Fear Factor: Why Security Is Still The Cloud's Biggest Hurdle


MAKING HEADWAY

Overall, the industry is making steady progress in chipping away at cloud security challenges, including meeting the compliance needs of highly regulated industries, experts said.

"As cloud providers get more experience and exposure to certain businesses such as banks, they'll get more comfortable with the regulations, and if they can get these requirements in place, they can attract even more business from the financial sector," said Tony Meholic, senior vice president and chief security officer at The Bancorp Bank, a commercial bank based in Wilmington, Del.

The CSA, he added, "will help to promulgate a good vision and focus for migration to the cloud."

Experts said they expect the industry will move toward a mixture of public and private cloud services, giving companies the option of more control and visibility into their sensitive data.

"I have not heard anyone say, 'We're pulling back from cloud,' " the CSA's Reavis said. "Generally, it isn't a failure that moves an organization to a private cloud; it's the need for specific granular control or visibility that they weren't getting from a public cloud provider."

According to Productive Corp.'s O'Bert, cloud adoption will be a long, evolving process and the channel will adapt to buying trends for systems and services.

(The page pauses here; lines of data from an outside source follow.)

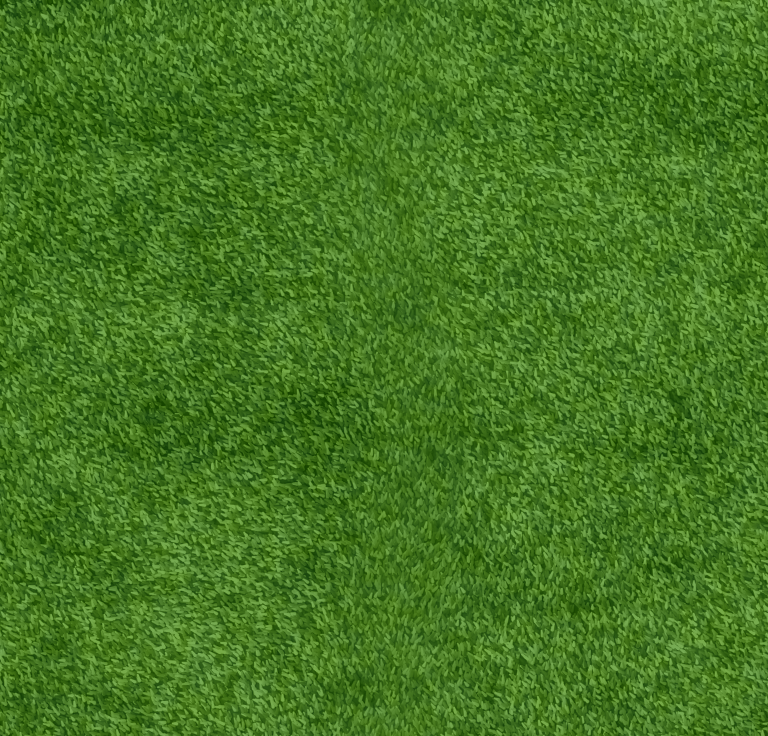
This texture is drawn by a Shadertoy shader. Its source:

```glsl
// Dense short turf: tiny leaning blades over dark gaps, with soft mowing bands.

vec3 hash3(vec2 p) {
    vec3 q = fract(p.xyx * vec3(0.1031, 0.1030, 0.0973));
    q += dot(q, q.yxz + 33.33);
    return fract((q.xxy + q.yzz) * q.zyx);
}

float valueNoise(vec2 p) {
    vec2 i = floor(p), f = fract(p);
    f = f * f * (3.0 - 2.0 * f);
    float low = mix(hash3(i).x, hash3(i + vec2(1, 0)).x, f.x);
    float high = mix(hash3(i + vec2(0, 1)).x, hash3(i + vec2(1, 1)).x, f.x);
    return mix(low, high, f.y);
}

// Signed distance to a rounded blade, thinner towards its tip
float bladeDistance(vec2 q, float reach) {
    float along = clamp(q.y, -reach, reach);
    return length(vec2(q.x, q.y - along)) - mix(0.29, 0.15, along / reach * 0.5 + 0.5);
}

// Paints three layers of blades, far rows first; returns brightness around zero
float turf(vec2 uv, float lean) {
    const float cells = 125.0;
    float softness = 0.08 + 0.4 * cells / iResolution.y;
    float tone = -1.7;
    for (int layer = 0; layer < 3; layer++) {
        vec2 p = uv * cells + float(layer) * vec2(237.3, 161.7);
        vec2 cell = floor(p);
        for (int y = 1; y >= -1; y--) {
            for (int x = -1; x <= 1; x++) {
                vec2 id = cell + vec2(x, y);
                vec3 rnd = hash3(id);
                vec3 kind = hash3(id + 517.0);
                float angle = lean + (kind.x - 0.5) * 1.5;
                float c = cos(angle), s = sin(angle);
                vec2 d = p - id - rnd.xy;
                vec2 q = vec2(c * d.x + s * d.y, c * d.y - s * d.x);
                float reach = mix(0.28, 0.5, kind.y);

                // Shadow on the right, then the lit blade itself
                float shadow = bladeDistance(q - vec2(0.16, -0.08), reach);
                tone -= 0.45 * (1.0 - smoothstep(-0.2, 0.2, shadow));
                float shade = mix(-1.35, 2.1, rnd.z) + 0.3 * float(layer - 1);
                shade += 0.5 * q.y - 1.2 * q.x;
                float cover = 1.0 - smoothstep(-softness, softness, bladeDistance(q, reach));
                tone = mix(tone, shade, cover);
            }
        }
    }
    return tone;
}

void mainImage(out vec4 fragColor, in vec2 fragCoord) {
    vec2 uv = fragCoord / iResolution.y;

    // Wide patches, small clumps and a calmer middle column
    float patches = valueNoise(uv * vec2(4.0, 7.0) + 11.0) - 0.5;
    float mottle = valueNoise(uv * vec2(13.0, 18.0) + 43.0) - 0.5;
    float clumps = valueNoise(uv * vec2(38.0, 44.0) + 71.0) - 0.5;
    float column = smoothstep(0.14, 0.02, abs(uv.x - 0.55 + 0.1 * patches));

    // Mowing bands darken downwards, then lighten at a soft edge
    float phase = fract((1.0 - uv.y) / 0.212 + 0.22 * patches + 0.08 * mottle);
    float band = 0.5 - phase + smoothstep(0.88, 1.0, phase);

    // Blades lean left, with slow changes of direction
    float lean = 0.65 + 1.1 * (valueNoise(uv * 5.0 + 23.0) - 0.5) - 0.5 * column;
    float tone = turf(uv, lean) * (1.0 - 0.2 * column) + 0.08;
    tone += 0.9 * patches + 0.65 * mottle + 0.8 * clumps + 0.4 * band * (1.0 - column);

    // Deep, middle and pale greens
    vec3 deep = vec3(0.13, 0.31, 0.04);
    vec3 middle = vec3(0.26, 0.45, 0.11);
    vec3 pale = vec3(0.42, 0.62, 0.26);
    vec3 color = mix(middle, deep, clamp(-tone / 1.8, 0.0, 1.35));
    color = mix(color, pale, clamp(tone / 1.9, 0.0, 1.3));
    color.b += 0.06 * (valueNoise(uv * 60.0 + 91.0) - 0.5);

    fragColor = vec4(clamp(color, 0.0, 1.0), 1.0);
}
```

"It's all still endpoints and servers. Organizations are still going to need the technology and going to need to pay for it," O'Bert said. "People every day are getting more comfortable with the fact that their data doesn't reside on that endpoint device or even on the server down the hall. The longer people are comfortable with that, the more that it will change the way they buy, procure and use the technology that protects them."